As we reach the calendar end of the year, even if the first quarter might feel like more of the same, these are the positives I took out of the conversations with business owners and marketing teams during this year.
Community means more
For many of us, there was a moment of inertia when the first lockdown was announced. A kind of “what now?” moment. Some businesses were very slow to react; generally the bigger they were, the slower the action. The quick, nimble and flexible were off, doing what they could for their community.
It meant different things to different businesses. It might have meant the town they were based in. Perhaps it was about supporting their suppliers. It could have been their customers and fans, even just with a check in to say “we’re here”.
Whatever community meant, communicating with them became more important than ever.
The internet was a lifeline
There were a few businesses in February 2020 that (still) didn’t have a website. There were a few that didn’t have e-commerce capabilities.
I imagine those numbers are considerably lower as we exit the year.
This was the year to stop waiting for things to be perfect and to get on and do it. Next year might be the year to go back and tweak it, make it work harder, make it work better for people. The important thing this year was to do something good enough.
That might end up being the basis of one of the big positives for their business in the future.
There is no perfect time
Imagine you’ve been working on your idea for quite some time, getting everything ready to go. And then a pandemic hits.
What do you do?
It seems for many the answer was just get on and do it. I have three clients who launched anyway this year. They might not have had everything how they thought it would be on launch day, but sometimes it’s better to get something away than nothing.
In the case of Melted Inside, it gave artisan food and drink producers another route to market. It gave consumers access to different products that they weren’t able to discover in the physical sense. It might not have had every function Candy had planned for, but it was more than a minimal viable product, so worth launching as it was.
Sometimes it’s better to do something than nothing.
We don’t know until we try
Pivot is one of those overused words this year, but so many businesses have done exactly that. A bit like there not being a perfect time, there may not be a perfect pivot, but this year gave businesses licence to give different things a try. There are delivery services and food trucks that only figured in idle daydreams this time last year that are now viable parts to a business.
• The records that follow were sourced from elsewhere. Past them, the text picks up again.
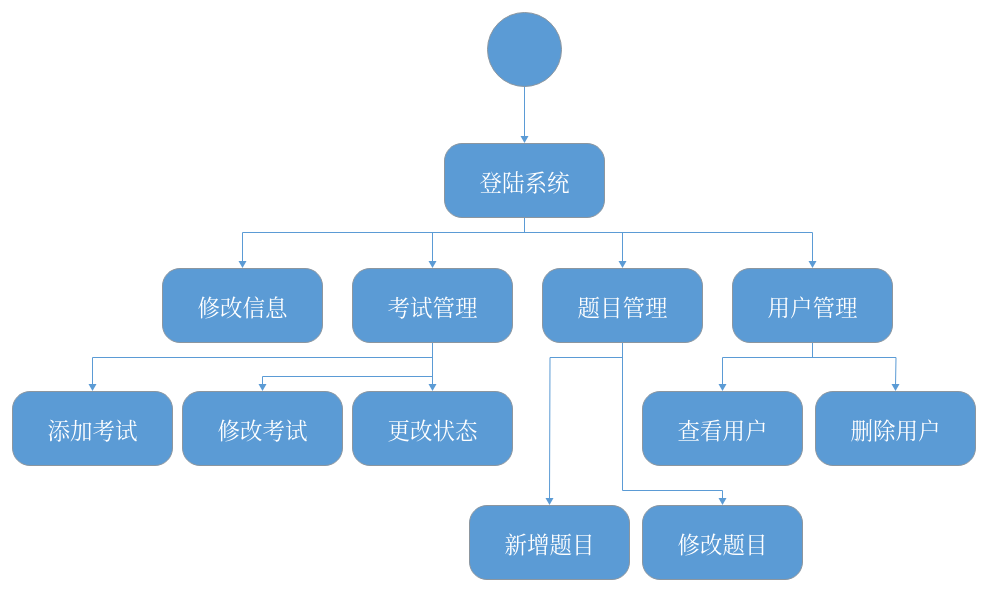
<!DOCTYPE html>
<html lang="zh-CN">
<head>
<meta charset="utf-8">
<title>登陆系统</title>
<style>
:root {
  --node-fill: #5b9bd5;
  --node-border: #8c969f;
  --line: #5b9bd5;
  --label: #ffffff;
  --paper: #ffffff;
}
* { box-sizing: border-box; }
html, body { margin: 0; background: var(--paper); }
body { width: 988px; height: 592px; overflow: hidden; }
.flowchart { position: relative; width: 988px; height: 592px; overflow: hidden; }
.connectors { position: absolute; inset: 0; display: block; }
.connectors path { fill: none; stroke: var(--line); stroke-width: 1; }
.connectors .arrow { fill: var(--line); stroke: none; }
.node, .start {
  position: absolute;
  left: var(--x);
  top: var(--y);
  background: var(--node-fill);
  border: 1px solid var(--node-border);
}
.start { width: 75px; height: 75px; border-radius: 50%; }
.node {
  display: flex;
  align-items: center;
  justify-content: center;
  width: 161px;
  height: 75px;
  padding-top: 2px;
  border-radius: 18px;
  color: var(--label);
  font: 400 22.5px/1 "Noto Serif CJK SC", "Noto Serif CJK JP", serif;
  white-space: nowrap;
}
</style>
</head>
<body>
<main class="flowchart">
  <svg class="connectors" width="988" height="592" viewBox="0 0 988 592" aria-hidden="true">
    <defs>
      <polygon id="arrowhead" class="arrow" points="-4,-7 4,-7 0,0"/>
    </defs>
    <path d="M524.5 86V138"/>
    <path d="M524.5 217V232.5M242.5 263V232.5H812.5V263M432.5 232.5V263M622.5 232.5V263"/>
    <path d="M432.5 342V386M432.5 357.5H92.5V386M432.5 376.5H262.5V386"/>
    <path d="M622.5 342V490.5H722.5V500M622.5 357.5H550L549.5 500"/>
    <path d="M812.5 342V357.5M722.5 386V357.5H896L895.5 386"/>
    <use href="#arrowhead" x="524.5" y="143"/>
    <use href="#arrowhead" x="242.5" y="268"/>
    <use href="#arrowhead" x="432.5" y="268"/>
    <use href="#arrowhead" x="622.5" y="268"/>
    <use href="#arrowhead" x="812.5" y="268"/>
    <use href="#arrowhead" x="92.5" y="391"/>
    <use href="#arrowhead" x="262.5" y="391"/>
    <use href="#arrowhead" x="432.5" y="391"/>
    <use href="#arrowhead" x="722.5" y="391"/>
    <use href="#arrowhead" x="895.5" y="391"/>
    <use href="#arrowhead" x="549.5" y="505"/>
    <use href="#arrowhead" x="722.5" y="505"/>
  </svg>

  <div class="start" style="--x:487px;--y:12px"></div>
  <div class="node" style="--x:444px;--y:143px">登陆系统</div>

  <div class="node" style="--x:162px;--y:268px">修改信息</div>
  <div class="node" style="--x:352px;--y:268px">考试管理</div>
  <div class="node" style="--x:542px;--y:268px">题目管理</div>
  <div class="node" style="--x:732px;--y:268px">用户管理</div>

  <div class="node" style="--x:12px;--y:391px">添加考试</div>
  <div class="node" style="--x:182px;--y:391px">修改考试</div>
  <div class="node" style="--x:352px;--y:391px">更改状态</div>
  <div class="node" style="--x:642px;--y:391px">查看用户</div>
  <div class="node" style="--x:815px;--y:391px">删除用户</div>

  <div class="node" style="--x:469px;--y:505px">新增题目</div>
  <div class="node" style="--x:642px;--y:505px">修改题目</div>
</main>
</body>
</html>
For some, they may be the only part of the business going forward.
Investing in our own property
If community mattered to businesses this year, then always being able to make contact with them is key. There continues to be quite a lot of big tech noise this year, and changes in algorithms continue to make posts in different channels a bit hit and miss in terms of how many people get to see them.
People seemed to like the thought of “control” this year. When so many things are out of your control, having that little patch, whether it’s your website or email list, that belongs just to you seemed to grow in appeal. I spent a lot of time talking about newsletters and emails this year, much more so than in 2019.
Sharing truly is caring
Some say I’m ridiculously optimistic in my approach to life, always looking for the rainbows. It was challenging at different points in this year to do that. But there was always some good somewhere. One of the bright spots for me was businesses supporting each other.
It could be it was about collaborations, or just literally sharing each others content to bring things to a wider audience. There was resource sharing, and sharing of contacts to help make things happen. Of course, there was all the crappy behaviour, the lack of respect for personal space and safety, the hoarding of bog rolls. But there was also more generosity than ever. I hope we hang onto that.
Most of us won’t be seeing out this year in the way we might want to, or with the people we would want to be with. And some of us might be having just the kind of night we always craved (hello to the introverts). Whatever you’re doing, I hope you can find your positives out of the craziness of 2020, and here’s to better days ahead in 2021.